Doctors Lounge - Neurology Answers
"The information provided on www.doctorslounge.com is designed to support, not replace, the relationship that exists between a patient/site visitor and his/her physician."
Forum Name: Neurology Topics
Question: Traumatic Brain Injury follow up
|KODAK220 - Sat Sep 19, 2009 7:31 am||
My 16 y-o son was in an atv accident (lost control and hit a tree) wearing a helmet. he suffered a facial and sinus fracture. as far as we know he never lost consciousness. He has no memory of the event and has severe memory loss although he has good motor skills, balance and appropriately functions during the day for basic needs (ie toilet and feeding himself). he also respond appropriately to verbal commands. A ct scan and x-rays showed no bleeding in the brain the day of the accident and a follow-up ct five days later again showed no bleeding. yet he is not progressing in his mental recovery, can't remember things asked of him after 2-3 minutes, forgets to put cloths on after getting up from a nap. He is seeing his doctor for a referral to a Neurologist Monday and I am looking for specific questions to ask the doctor to help in his recovery.
Any help would be greatly appreciated
|Dr.M.Aroon kamath - Thu Dec 03, 2009 2:52 am||
It appears that your son may have one type of defect of forming 'new' memories, known as "antegrade amnesia" (selective memory deficit).
In this disorder, memory of events that occurred since the injury may be lost.
There are two types of amnesia in relation to traumatic brain injuries: "antegrade amnesia" & "retrograde amnesia".
In "retrograde amnesia", the person loses the memories of the period prior to the trauma.
"antegrade amnesia" is an as yet not fully understood condition.
Three areas in the brain namely
- medial temporal lobes and
- basal forebrain
apart from other areas are thought to play a role in the genesis of this disorder.
Recovery is generally unpredictable (time to recovery as well as the extent).
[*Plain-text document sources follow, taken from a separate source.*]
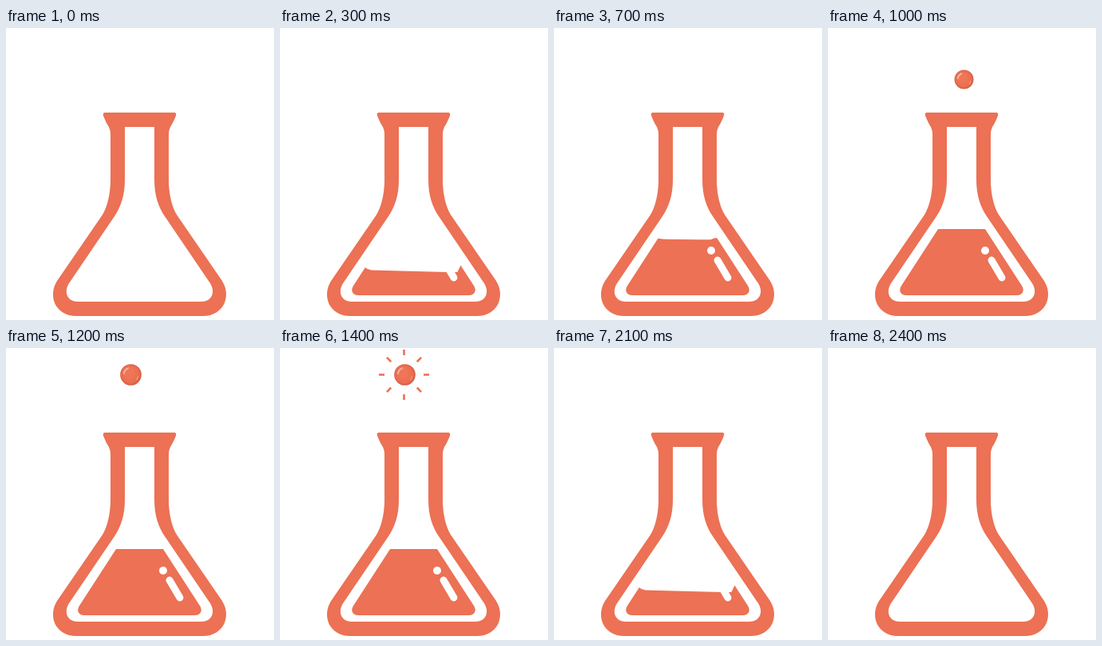
These frames come from a looping animation (336x366 px, 2.5 s). An HTML page with a canvas:

```html
<!DOCTYPE html>
<html lang="en">
<head>
<meta charset="utf-8">
<title>Flask</title>
<style>
html, body { margin: 0; width: 100%; height: 100%; overflow: hidden; background: #fff; }
canvas { display: block; width: 336px; height: 366px; }
</style>
</head>
<body>
<canvas id="stage" width="336" height="366"></canvas>
<script>
const ctx = document.getElementById('stage').getContext('2d');
const CORAL = '#ec7155';
const LOOP = 2500, STEP = 100, MID = 167.5;

// Outer wall with the rim, then the hollow inside.
const flask = new Path2D(`M124 106 H211 Q214 106 213 110 Q209 120 206 124
  Q204 128 204 134 V190 C204 208 208 224 214 234 L271 317
  C283 336 273 361 247 361 H88 C62 361 52 336 64 317 L121 234
  C127 224 131 208 131 190 V134 Q131 128 129 124 Q126 120 122 110
  Q121 106 124 106 Z
  M149 124 V190 C149 210 144 224 136 236 L79 320 C72 331 77 343 90 343
  H245 C258 343 263 331 256 320 L199 236 C191 224 186 210 186 190 V124 Z`);
const vessel = new Path2D(`M138 252 L92 323 C88 329 91 335 98 335
  H237 C244 335 247 329 243 323 L197 252 Z`);

function disc(x, y, r, color) {
  ctx.fillStyle = color;
  ctx.beginPath();
  ctx.arc(x, y, r, 0, Math.PI * 2);
  ctx.fill();
}

function line(x1, y1, x2, y2, width, color) {
  ctx.strokeStyle = color;
  ctx.lineWidth = width;
  ctx.beginPath();
  ctx.moveTo(x1, y1);
  ctx.lineTo(x2, y2);
  ctx.stroke();
}

function drawFlask() {
  ctx.fillStyle = CORAL;
  ctx.fill(flask, 'evenodd');
}

// Fill runs from 0 (empty) to 10 (full); the surface clings to the glass while low.
function drawLiquid(fill) {
  if (fill <= 0) return;
  const u = Math.min(fill / 10, 1);
  const y = 335 - 83 * u * (1 + 0.975 * u * (1 - u));
  const cling = fill <= 6 ? 1 : fill <= 7 ? 0.2 : 0;
  const half = 29.5 + (y - 252) * 0.648;
  const left = MID - half, right = MID + half;

  ctx.save();
  ctx.clip(vessel);
  ctx.fillStyle = CORAL;
  ctx.beginPath();
  ctx.moveTo(left - 8, y - 6 * cling);
  ctx.lineTo(left + 3, y - 5 * cling);
  ctx.quadraticCurveTo(left + 6, y - 2 * cling, left + 11, y - 1.5 * cling);
  ctx.lineTo(right - 22, y + cling);
  ctx.lineTo(right - 9, y + cling);
  ctx.lineTo(right - 4, y - 9 * cling);
  ctx.lineTo(right + 8, y - 9 * cling);
  ctx.lineTo(275, 340);
  ctx.lineTo(60, 340);
  ctx.fill();
  disc(197, 279, 5, '#fff');
  ctx.lineCap = 'round';
  line(205, 291, 218, 313, 9, '#fff');
  ctx.restore();
}

function drawBubble(x, y, r) {
  const g = ctx.createRadialGradient(x - r * 0.2, y - r * 0.2, r * 0.4, x, y, r);
  g.addColorStop(0, '#f07657');
  g.addColorStop(0.75, '#e96c4e');
  g.addColorStop(1, '#cf5a40');
  disc(x, y, r, g);
  ctx.strokeStyle = '#f8b3a0';
  ctx.lineWidth = 2;
  ctx.beginPath();
  ctx.arc(x, y, r * 0.66, Math.PI * 1.03, Math.PI * 1.4);
  ctx.stroke();
  ctx.strokeStyle = '#f29a83';
  ctx.lineWidth = 1.2;
  ctx.beginPath();
  ctx.arc(x, y, r * 0.7, 0.15, 0.75);
  ctx.stroke();
}

function drawRays(inner, outer, width) {
  ctx.lineCap = 'butt';
  for (let i = 0; i < 8; i++) {
    const a = i * Math.PI / 4, c = Math.cos(a), s = Math.sin(a);
    const near = inner - (i % 2) * 1.5, far = outer - (i % 2);
    line(155.5 + c * near, 33.5 + s * near, 155.5 + c * far, 33.5 + s * far, width, CORAL);
  }
}

function draw(tick) {
  ctx.fillStyle = '#fff';
  ctx.fillRect(0, 0, 336, 366);
  drawFlask();
  drawLiquid(Math.min(tick, 24 - tick));

  if (tick > 7 && tick < 15) {
    const u = Math.min((tick - 7) / 5, 1);
    const x = 168 - 11.5 * u * u + 7 * Math.sin(Math.PI * u);
    drawBubble(x, 33.5 + 231 * Math.pow(1 - u, 2.19), 10 + 3.3 * u);
  }
  if (tick === 13) drawRays(20, 25, 2.6);
  if (tick === 14) drawRays(24.5, 31.5, 2.6);
  if (tick === 15) drawRays(28.5, 32, 1.6);
}

const start = performance.now();
function frame(now) {
  draw(Math.floor(Math.max(0, now - start) % LOOP / STEP));
  requestAnimationFrame(frame);
}
draw(0);
requestAnimationFrame(frame);
</script>
</body>
</html>
```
|| Check a doctor's response to similar questions|
Are you a Doctor, Pharmacist, PA or a Nurse?
Join the Doctors Lounge online medical community
Editorial activities: Publish, peer review, edit online articles.
Ask a Doctor Teams: Respond to patient questions and discuss challenging presentations with other members.